-- Dataset content follows --
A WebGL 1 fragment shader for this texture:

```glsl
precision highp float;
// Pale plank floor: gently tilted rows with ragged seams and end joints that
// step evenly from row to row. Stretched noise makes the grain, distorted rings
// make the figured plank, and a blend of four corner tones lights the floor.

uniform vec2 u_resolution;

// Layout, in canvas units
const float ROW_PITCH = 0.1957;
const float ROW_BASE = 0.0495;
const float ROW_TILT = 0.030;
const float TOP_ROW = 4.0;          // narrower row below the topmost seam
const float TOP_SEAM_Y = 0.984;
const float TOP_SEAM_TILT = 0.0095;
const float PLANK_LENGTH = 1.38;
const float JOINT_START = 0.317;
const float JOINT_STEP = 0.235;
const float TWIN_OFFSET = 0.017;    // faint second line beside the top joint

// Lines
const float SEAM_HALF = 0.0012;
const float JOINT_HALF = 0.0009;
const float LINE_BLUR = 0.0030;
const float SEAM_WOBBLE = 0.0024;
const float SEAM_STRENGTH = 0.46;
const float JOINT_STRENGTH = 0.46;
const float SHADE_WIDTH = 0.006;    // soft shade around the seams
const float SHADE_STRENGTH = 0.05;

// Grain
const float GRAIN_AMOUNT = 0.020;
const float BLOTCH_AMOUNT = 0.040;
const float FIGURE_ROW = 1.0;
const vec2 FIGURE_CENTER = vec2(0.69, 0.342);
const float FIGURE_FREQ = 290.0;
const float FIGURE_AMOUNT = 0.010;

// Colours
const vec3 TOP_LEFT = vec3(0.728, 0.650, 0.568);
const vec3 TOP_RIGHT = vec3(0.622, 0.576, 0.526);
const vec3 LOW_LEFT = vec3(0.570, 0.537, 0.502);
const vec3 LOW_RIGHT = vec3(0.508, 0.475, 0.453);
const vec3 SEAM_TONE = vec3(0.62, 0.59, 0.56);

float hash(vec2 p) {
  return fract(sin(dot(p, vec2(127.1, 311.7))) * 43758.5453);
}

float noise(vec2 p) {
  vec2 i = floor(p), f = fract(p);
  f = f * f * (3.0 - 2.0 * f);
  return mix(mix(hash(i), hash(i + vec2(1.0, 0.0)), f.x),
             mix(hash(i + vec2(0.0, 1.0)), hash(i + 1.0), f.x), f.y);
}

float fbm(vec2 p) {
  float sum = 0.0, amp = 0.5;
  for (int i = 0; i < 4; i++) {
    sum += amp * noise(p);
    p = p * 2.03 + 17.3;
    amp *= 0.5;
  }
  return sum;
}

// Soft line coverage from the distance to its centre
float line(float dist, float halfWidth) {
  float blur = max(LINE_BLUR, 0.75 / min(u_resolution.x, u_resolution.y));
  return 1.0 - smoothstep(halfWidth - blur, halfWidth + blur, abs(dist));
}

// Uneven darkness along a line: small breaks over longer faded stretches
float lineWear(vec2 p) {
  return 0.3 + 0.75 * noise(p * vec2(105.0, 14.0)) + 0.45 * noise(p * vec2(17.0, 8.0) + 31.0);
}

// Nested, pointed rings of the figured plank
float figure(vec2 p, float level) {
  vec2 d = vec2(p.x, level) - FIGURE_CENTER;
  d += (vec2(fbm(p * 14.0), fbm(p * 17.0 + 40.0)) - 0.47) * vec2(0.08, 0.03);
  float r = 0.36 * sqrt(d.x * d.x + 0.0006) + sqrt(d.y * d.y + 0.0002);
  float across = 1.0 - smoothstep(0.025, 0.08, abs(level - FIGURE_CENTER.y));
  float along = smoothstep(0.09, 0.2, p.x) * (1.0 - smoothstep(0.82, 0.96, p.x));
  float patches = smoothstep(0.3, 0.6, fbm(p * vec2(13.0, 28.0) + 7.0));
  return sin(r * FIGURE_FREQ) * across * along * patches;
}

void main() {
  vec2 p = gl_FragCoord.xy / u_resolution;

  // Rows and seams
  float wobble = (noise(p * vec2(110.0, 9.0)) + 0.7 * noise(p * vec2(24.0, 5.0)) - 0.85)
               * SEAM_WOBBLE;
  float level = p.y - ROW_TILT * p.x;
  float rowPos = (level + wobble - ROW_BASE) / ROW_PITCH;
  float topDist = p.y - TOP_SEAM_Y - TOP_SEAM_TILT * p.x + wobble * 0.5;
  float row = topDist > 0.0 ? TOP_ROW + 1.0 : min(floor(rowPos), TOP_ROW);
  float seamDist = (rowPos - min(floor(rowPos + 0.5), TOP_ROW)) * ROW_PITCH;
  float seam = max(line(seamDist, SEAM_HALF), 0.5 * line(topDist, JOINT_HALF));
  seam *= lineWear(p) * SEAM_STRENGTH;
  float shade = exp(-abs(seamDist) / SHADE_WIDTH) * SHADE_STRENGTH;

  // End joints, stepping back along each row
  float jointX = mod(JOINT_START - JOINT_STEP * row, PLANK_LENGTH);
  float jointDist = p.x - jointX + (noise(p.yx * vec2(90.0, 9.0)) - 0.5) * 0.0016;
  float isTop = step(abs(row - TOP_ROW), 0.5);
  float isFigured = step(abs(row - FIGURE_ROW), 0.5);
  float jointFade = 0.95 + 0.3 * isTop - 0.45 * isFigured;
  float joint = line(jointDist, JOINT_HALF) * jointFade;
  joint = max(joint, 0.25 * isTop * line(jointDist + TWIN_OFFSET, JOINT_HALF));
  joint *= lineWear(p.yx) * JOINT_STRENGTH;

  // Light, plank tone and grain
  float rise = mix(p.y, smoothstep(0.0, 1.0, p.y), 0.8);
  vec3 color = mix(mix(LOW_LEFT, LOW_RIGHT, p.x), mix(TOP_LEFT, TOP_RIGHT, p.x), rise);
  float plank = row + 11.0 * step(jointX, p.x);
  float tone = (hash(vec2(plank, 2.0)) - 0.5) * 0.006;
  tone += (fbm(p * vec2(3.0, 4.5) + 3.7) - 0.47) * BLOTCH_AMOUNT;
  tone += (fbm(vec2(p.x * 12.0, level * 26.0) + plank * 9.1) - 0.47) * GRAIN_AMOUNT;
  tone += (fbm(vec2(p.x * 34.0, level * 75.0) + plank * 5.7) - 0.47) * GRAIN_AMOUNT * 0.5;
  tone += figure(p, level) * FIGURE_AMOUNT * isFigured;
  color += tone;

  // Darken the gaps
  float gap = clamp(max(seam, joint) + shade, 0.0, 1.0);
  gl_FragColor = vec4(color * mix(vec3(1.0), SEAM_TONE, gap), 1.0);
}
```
-- Dataset content concluded --
> **What to produce**: Wherever the word "hash" appears in a line of the data, copy that line.

> **Answer to this task**:
float hash(vec2 p) {
  return mix(mix(hash(i), hash(i + vec2(1.0, 0.0)), f.x),
             mix(hash(i + vec2(0.0, 1.0)), hash(i + 1.0), f.x), f.y);
  float tone = (hash(vec2(plank, 2.0)) - 0.5) * 0.006;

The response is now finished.